SMMEs lose R49 million annually to cyber breaches


October is Cybersecurity Awareness Month and experts in the insurance field say 90% of African businesses are operating without the necessary protocols, putting themselves and their clients at risk of massive reputational and financial losses. 

The IBM annual Cost of a Data Breach Report shows that breaches have set back local companies an average of over R49 million each year in South Africa, yet many businesses still ignore the threat.

A report by cybersecurity company Kaspersky said spyware attacks in South Africa increased by 18.8% between the last quarter of 2022 and first quarter of 2023 and were up 12.9% and 14.6% in Kenya and Nigeria, respectively.

Commercial partner at King Price Insurance George Parrott said cybercrime has become one of the biggest risks to business survival in the country’s small, medium and micro enterprises (SMME) sector.

“Businesses, especially in the SMME sector, are more prone to attacks as what they spend on firewalls and security solutions just can not match the tools that cybercriminals have at their disposal. 

“Some business owners may mistakenly think that, because they store their sensitive data in the cloud, the cloud platform operator is responsible for that data but that isn’t the case,” said Parrott.

He shared some tips and highlighted the importance of being proactive to ensure that the correct processes and protections are in place.

He said awareness is the most important aspect of cybersecurity. 

“You can have all the security and firewalls in the world but they count for nothing if one employee clicks on a dodgy link in an SMS or an email. 

“I cannot stress how important it is to not only have a strong remote working security policy, but also to constantly keep security top of mind with every single employee.” 

Parrot said businesses must update their security software and install it correctly.

“When your device is in the office, and connected to the company network, security updates are installed automatically. 

“Away from the office, it is the ‘Wild West’, with many remote employees either postponing, or altogether avoiding, installing updates. You have to make it as easy as possible for your people to stay updated, otherwise you are putting yourself at risk,” he said.

Businesses should not wait for an attack to happen before action is taken.

“Good password hygiene, multi-factor authentication, training, back-ups, awareness and cyber insurance can all help to mitigate the impact of a cyberattack and these days it is best to make use of as many of these tools as possible.

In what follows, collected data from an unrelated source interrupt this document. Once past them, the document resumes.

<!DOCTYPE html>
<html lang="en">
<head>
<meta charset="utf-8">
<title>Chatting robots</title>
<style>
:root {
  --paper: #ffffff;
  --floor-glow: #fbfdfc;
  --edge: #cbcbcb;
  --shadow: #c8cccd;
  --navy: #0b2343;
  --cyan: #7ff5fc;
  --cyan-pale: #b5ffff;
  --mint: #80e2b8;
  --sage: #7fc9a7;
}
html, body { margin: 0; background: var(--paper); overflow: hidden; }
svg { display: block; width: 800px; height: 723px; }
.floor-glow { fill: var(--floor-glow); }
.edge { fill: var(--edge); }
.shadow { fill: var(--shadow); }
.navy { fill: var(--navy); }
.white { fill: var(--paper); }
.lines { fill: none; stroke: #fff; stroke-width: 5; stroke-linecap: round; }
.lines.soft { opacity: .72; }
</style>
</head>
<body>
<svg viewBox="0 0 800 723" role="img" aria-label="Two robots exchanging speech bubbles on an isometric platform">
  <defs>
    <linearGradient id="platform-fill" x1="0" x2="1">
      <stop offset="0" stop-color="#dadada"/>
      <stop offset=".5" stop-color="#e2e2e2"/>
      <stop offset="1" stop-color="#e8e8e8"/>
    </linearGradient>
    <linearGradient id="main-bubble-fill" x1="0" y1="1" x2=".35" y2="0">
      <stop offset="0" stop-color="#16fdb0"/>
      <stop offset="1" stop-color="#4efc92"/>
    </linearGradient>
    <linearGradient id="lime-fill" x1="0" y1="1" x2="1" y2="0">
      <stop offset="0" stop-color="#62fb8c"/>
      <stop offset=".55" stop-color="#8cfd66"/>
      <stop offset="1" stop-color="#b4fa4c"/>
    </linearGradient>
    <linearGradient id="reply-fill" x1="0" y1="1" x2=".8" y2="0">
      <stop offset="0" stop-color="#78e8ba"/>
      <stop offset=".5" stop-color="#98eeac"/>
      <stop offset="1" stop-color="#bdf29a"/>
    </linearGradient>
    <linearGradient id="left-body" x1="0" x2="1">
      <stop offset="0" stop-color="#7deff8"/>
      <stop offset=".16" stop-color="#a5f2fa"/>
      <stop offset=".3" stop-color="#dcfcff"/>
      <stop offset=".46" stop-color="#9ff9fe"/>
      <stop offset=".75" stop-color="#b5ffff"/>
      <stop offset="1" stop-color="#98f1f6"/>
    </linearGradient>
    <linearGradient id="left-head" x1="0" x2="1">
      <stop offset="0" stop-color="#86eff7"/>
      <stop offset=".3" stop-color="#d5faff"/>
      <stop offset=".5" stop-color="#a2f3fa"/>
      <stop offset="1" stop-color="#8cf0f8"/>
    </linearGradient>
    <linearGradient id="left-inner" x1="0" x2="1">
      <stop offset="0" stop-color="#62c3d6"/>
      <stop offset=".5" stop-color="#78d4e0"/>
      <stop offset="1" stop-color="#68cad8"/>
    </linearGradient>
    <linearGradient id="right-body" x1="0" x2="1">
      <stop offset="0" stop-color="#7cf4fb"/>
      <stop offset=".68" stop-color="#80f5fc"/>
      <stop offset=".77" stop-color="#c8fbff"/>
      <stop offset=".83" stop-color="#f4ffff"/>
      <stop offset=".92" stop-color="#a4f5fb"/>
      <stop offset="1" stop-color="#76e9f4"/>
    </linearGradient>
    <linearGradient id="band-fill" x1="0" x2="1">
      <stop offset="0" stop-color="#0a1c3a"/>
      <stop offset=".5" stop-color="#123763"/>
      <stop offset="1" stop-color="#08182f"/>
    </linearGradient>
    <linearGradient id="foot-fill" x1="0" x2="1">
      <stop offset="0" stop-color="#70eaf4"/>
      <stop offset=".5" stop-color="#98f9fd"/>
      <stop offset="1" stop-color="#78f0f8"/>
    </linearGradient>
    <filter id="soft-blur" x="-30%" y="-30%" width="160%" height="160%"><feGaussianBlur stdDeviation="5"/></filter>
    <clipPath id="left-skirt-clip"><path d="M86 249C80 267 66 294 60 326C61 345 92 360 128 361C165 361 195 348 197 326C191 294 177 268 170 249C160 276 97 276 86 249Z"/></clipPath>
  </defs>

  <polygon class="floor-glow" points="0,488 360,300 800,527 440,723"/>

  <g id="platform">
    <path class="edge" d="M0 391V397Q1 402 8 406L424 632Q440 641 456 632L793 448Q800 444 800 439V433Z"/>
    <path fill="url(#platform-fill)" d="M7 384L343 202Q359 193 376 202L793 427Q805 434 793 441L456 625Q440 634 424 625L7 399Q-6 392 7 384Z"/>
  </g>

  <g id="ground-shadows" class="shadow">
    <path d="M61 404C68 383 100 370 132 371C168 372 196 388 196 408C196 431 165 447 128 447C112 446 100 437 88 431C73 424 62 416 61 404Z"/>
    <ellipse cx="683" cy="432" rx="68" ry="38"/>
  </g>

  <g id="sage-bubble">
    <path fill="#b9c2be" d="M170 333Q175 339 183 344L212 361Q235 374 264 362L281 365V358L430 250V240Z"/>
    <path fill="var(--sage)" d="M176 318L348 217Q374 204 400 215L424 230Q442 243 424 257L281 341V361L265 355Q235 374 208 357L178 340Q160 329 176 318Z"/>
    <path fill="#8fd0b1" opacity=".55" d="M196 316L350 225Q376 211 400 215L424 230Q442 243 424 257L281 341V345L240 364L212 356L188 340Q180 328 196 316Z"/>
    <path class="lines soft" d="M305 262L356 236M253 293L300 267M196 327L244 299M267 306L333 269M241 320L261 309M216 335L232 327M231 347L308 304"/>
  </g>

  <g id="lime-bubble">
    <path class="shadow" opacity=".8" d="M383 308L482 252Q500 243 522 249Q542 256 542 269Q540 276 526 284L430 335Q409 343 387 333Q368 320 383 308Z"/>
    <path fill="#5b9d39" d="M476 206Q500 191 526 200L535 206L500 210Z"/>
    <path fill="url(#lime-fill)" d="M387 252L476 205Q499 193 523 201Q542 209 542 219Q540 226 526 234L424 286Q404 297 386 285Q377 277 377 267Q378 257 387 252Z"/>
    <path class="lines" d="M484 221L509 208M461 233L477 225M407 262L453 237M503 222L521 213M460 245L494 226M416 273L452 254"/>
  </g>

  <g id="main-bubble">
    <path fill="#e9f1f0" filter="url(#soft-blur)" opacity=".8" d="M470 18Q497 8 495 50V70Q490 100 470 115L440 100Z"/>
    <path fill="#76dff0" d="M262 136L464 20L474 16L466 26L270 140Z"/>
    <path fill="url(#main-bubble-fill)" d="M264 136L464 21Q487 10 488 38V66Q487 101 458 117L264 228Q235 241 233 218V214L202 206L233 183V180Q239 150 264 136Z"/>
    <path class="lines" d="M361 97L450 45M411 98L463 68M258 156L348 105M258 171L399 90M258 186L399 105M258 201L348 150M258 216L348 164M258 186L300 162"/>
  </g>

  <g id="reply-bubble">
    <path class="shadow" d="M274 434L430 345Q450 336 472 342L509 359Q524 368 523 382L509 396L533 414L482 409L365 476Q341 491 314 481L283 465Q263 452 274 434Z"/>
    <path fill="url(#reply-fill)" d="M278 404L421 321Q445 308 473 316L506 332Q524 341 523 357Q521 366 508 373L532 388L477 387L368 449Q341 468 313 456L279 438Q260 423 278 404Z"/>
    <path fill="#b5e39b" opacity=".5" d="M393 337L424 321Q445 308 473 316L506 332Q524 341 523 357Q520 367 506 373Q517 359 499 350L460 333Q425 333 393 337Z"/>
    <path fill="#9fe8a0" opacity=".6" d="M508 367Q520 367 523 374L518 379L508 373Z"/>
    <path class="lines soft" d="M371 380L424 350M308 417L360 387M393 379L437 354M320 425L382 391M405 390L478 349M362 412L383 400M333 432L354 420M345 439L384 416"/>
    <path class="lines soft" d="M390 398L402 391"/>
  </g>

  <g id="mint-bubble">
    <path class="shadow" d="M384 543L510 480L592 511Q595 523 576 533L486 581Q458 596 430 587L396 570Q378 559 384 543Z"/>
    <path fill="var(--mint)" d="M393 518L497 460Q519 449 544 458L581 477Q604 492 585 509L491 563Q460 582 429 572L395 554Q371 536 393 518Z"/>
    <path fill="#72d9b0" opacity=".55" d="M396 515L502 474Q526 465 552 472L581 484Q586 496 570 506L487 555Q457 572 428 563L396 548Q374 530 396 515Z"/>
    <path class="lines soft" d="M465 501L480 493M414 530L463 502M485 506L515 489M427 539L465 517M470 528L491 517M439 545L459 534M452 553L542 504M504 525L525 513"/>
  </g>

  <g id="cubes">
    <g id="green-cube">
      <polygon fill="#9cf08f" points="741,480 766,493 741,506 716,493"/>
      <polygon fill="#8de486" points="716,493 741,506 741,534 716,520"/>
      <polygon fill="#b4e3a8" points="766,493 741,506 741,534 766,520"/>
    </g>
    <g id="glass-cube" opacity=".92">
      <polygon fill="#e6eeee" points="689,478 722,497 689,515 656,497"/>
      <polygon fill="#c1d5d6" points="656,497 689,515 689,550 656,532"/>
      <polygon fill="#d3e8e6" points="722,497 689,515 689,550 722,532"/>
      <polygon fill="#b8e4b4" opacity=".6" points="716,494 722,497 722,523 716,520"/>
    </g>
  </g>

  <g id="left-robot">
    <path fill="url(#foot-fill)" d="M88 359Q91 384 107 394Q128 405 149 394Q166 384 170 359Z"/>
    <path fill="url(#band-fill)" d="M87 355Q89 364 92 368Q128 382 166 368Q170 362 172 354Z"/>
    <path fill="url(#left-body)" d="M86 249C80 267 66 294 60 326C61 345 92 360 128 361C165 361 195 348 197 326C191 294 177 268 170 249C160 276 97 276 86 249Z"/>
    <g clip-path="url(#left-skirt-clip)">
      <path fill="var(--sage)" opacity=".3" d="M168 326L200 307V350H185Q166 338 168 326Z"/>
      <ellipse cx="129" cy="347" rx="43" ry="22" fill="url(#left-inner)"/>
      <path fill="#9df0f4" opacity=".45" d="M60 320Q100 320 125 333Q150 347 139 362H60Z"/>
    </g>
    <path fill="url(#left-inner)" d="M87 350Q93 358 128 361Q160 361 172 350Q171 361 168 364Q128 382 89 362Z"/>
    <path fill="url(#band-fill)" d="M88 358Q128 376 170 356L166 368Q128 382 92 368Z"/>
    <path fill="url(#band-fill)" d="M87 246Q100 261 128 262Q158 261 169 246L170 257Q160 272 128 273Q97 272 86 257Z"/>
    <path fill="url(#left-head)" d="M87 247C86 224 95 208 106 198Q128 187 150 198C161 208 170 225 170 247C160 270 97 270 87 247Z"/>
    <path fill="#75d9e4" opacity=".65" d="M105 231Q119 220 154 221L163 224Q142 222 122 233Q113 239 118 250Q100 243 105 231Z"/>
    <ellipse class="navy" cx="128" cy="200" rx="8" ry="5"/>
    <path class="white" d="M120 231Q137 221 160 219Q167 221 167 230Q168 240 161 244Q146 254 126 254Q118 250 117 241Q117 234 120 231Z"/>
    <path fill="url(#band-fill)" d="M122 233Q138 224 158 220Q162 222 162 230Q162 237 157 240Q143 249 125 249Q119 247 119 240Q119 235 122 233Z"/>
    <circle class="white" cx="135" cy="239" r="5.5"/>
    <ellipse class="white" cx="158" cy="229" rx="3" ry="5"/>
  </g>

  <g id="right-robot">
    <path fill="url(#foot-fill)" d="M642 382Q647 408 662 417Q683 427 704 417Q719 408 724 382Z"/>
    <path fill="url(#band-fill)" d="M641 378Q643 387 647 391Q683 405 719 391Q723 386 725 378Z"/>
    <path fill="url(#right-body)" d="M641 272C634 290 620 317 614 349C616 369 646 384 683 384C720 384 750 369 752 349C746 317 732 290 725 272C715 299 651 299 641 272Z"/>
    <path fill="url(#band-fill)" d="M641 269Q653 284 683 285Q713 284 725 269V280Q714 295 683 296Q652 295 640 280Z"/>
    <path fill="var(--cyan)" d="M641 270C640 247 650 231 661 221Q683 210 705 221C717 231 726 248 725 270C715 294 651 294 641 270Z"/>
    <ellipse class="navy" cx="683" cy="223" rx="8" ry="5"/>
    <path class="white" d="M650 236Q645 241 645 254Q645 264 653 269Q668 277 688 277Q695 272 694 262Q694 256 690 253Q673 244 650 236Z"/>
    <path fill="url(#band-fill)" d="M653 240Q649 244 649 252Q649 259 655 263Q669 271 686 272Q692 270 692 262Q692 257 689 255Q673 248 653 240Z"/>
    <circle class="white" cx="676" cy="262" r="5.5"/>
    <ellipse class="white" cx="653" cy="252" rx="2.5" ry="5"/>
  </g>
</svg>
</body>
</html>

“This highlights the need for continuous training of employees but, even here, training can only go so far. The fact is that cybercriminals are constantly improving their methods of attack and compromise through the use of emerging and ever-evolving technologies.”